derivation of the candidates. Normally I would have the M/P
data marked already but some had been eliminated on my
own solution which I completed on 10th.

The markings include

Box1- 8 in col3
Box2- 1 in col5, 6 in row3
Box3- 8 in row 1, 2 askew
Box4- 1 in row 6
Box5- Triple in row 5 (pairs for 1,7,8)
          Mutual Reception (23)
Box6- 8 in row4
(NB 7 in col 7 is NOT included yet)
Box7- No pairs at this stage
Box8- No pairs at this stage
Box9- ONE Mutual Receptions (16)
(NB The other on 23 NOT derived yet)

To continue:

a) Row/Box Interesect on '5' requires the
    '5' in box 9 to be in row 7. There are
    two possibilities r7c7 and r7c8.
b) R7c8 is NOT available for the '5' as it
    is in "Mutual Reception" with r8c8 with (16).
   This is one of the techniques with Mandatory
   Pairs:- If two cells are in Mutual Reception,
   no 'interloper' is allowed.
c) Thus r7c7 MUST be '5'

++

d) Slice/Dice on '5' gives r6c8 to be '5' as well.

++

e) The '7' in box 6 MUST be in col 7 as col 9 is
    full and col 8 already has a '7'

f) This means that ONLY col 9 is available for
   the '7' in box 9 - meaning r8c9 or r9c9.

g) Looking at row 8 there is a '7' already in
    col1 and col 6 plus there WILL be a '7'
    in col 6 as per 'e' above.

h) This means that of the unresolved cells in
    row 8 ONLY r8c9 is a possibility for the '7'
    Thus r8c9 is '7' by "Sole Position"!

++++

"Sole Position" is one of the harder things for a
human solver to spot as it involves eliminating
the impossible rather than being guided directly
to the solution by the logic of the situation as
would be the case with "sole candidates".

In fact it was this "sole position" that I missed in
my original working and which led me to resort to
candidate profiles.
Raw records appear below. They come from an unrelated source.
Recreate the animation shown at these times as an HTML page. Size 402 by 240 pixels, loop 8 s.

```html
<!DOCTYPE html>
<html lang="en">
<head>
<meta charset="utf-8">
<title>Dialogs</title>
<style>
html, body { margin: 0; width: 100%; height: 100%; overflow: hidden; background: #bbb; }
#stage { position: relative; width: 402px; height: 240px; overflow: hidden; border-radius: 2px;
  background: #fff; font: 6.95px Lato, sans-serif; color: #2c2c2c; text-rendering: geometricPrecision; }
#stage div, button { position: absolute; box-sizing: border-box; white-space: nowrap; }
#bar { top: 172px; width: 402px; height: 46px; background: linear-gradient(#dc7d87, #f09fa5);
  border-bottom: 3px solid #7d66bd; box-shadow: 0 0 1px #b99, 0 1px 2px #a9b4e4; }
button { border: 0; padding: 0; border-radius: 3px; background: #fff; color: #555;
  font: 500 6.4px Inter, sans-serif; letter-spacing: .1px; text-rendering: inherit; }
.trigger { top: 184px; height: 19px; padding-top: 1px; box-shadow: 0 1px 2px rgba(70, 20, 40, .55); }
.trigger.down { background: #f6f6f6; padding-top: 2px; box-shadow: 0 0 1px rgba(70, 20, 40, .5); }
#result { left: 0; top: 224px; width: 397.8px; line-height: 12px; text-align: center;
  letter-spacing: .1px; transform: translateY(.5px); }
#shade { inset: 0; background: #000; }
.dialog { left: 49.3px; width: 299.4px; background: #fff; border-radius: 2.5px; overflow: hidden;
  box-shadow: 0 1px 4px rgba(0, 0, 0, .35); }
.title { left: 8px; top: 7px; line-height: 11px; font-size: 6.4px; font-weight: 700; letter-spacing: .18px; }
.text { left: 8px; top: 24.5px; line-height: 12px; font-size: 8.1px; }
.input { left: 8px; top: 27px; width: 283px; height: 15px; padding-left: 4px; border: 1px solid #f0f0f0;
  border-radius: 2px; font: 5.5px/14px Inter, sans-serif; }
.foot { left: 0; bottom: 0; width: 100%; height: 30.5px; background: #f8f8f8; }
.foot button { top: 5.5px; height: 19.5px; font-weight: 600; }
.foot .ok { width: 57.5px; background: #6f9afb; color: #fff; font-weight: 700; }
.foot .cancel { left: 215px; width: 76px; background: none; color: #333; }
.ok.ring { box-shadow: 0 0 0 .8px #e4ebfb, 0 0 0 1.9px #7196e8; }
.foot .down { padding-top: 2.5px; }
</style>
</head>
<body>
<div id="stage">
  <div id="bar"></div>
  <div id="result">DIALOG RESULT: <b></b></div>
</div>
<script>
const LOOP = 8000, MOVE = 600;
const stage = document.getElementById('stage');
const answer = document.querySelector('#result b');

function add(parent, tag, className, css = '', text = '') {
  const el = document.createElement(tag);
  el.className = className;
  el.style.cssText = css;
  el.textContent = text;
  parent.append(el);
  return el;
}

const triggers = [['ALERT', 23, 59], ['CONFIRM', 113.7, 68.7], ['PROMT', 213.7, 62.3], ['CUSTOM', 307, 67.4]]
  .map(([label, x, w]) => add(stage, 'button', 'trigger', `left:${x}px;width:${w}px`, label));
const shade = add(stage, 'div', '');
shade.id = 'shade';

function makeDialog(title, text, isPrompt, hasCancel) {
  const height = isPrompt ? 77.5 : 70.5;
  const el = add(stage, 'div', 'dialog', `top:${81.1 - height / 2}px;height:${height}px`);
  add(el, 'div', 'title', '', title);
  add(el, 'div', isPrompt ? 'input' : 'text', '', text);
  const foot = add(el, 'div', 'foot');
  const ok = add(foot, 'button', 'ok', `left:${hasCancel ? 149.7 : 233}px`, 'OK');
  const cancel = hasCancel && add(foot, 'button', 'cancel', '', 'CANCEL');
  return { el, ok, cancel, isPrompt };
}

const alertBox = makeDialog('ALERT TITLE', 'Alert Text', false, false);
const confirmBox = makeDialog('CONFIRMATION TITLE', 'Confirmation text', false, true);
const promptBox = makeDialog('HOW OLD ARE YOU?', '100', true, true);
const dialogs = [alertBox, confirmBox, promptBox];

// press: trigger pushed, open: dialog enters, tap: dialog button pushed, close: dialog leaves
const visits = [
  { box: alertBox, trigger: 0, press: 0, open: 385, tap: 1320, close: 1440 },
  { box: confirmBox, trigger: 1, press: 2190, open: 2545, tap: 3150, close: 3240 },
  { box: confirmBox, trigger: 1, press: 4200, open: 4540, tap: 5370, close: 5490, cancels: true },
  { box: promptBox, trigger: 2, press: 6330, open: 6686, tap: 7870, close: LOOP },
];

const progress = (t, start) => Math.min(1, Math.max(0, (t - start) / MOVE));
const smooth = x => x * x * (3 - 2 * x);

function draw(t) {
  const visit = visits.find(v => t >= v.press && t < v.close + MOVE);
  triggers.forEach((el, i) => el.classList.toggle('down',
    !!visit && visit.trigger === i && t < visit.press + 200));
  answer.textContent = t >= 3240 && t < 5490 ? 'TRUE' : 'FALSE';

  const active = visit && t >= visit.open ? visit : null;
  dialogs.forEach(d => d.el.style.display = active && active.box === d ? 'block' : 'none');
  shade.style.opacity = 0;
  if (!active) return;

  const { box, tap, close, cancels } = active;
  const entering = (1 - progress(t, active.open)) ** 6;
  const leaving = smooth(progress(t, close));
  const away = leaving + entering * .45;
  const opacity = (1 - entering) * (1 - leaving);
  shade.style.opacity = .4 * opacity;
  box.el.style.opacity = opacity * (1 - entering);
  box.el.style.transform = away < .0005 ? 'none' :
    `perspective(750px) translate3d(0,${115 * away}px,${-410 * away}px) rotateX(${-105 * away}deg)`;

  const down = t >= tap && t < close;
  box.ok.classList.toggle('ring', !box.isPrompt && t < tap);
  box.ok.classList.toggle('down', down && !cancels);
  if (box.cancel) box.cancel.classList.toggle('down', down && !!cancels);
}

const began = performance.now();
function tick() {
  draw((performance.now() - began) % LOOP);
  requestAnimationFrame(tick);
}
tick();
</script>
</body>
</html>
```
I had a (237) triple in box 9
rather than the (23) Mutual Reception that arises
once the '7' in r8c9 has been resolved.

Sole position is easy for computer solvers and
somewhat easier for humans if the candidate
profiles have been derived. It is the only occurrence
of the digit in a whole row/col/region - easily spotted
if one maintains a record of how often a digit appears
in each such row/col/region BUT how many human
solvers would keep such a record in short term memory?

++++

Once these three cells have been resolved the remainder
of the puzzle CAN be solved using Mandatory Pairs. The
process is described in the other topic heading for March 9th.


For further information on this, it is possible to view
the following link:

Mandatory Pairs - October Notes.


Alan Rayner BS23 2QT
Back to top
View user's profile Send private message
Display posts from previous:   
Post new topic   Reply to topic    dailysudoku.com Forum Index -> Daily Sudoku puzzles All times are GMT
Page 1 of 1

 
Jump to:  
You cannot post new topics in this forum
You cannot reply to topics in this forum
You cannot edit your posts in this forum
You cannot delete your posts in this forum
You cannot vote in polls in this forum


Powered by phpBB © 2001, 2005 phpBB Group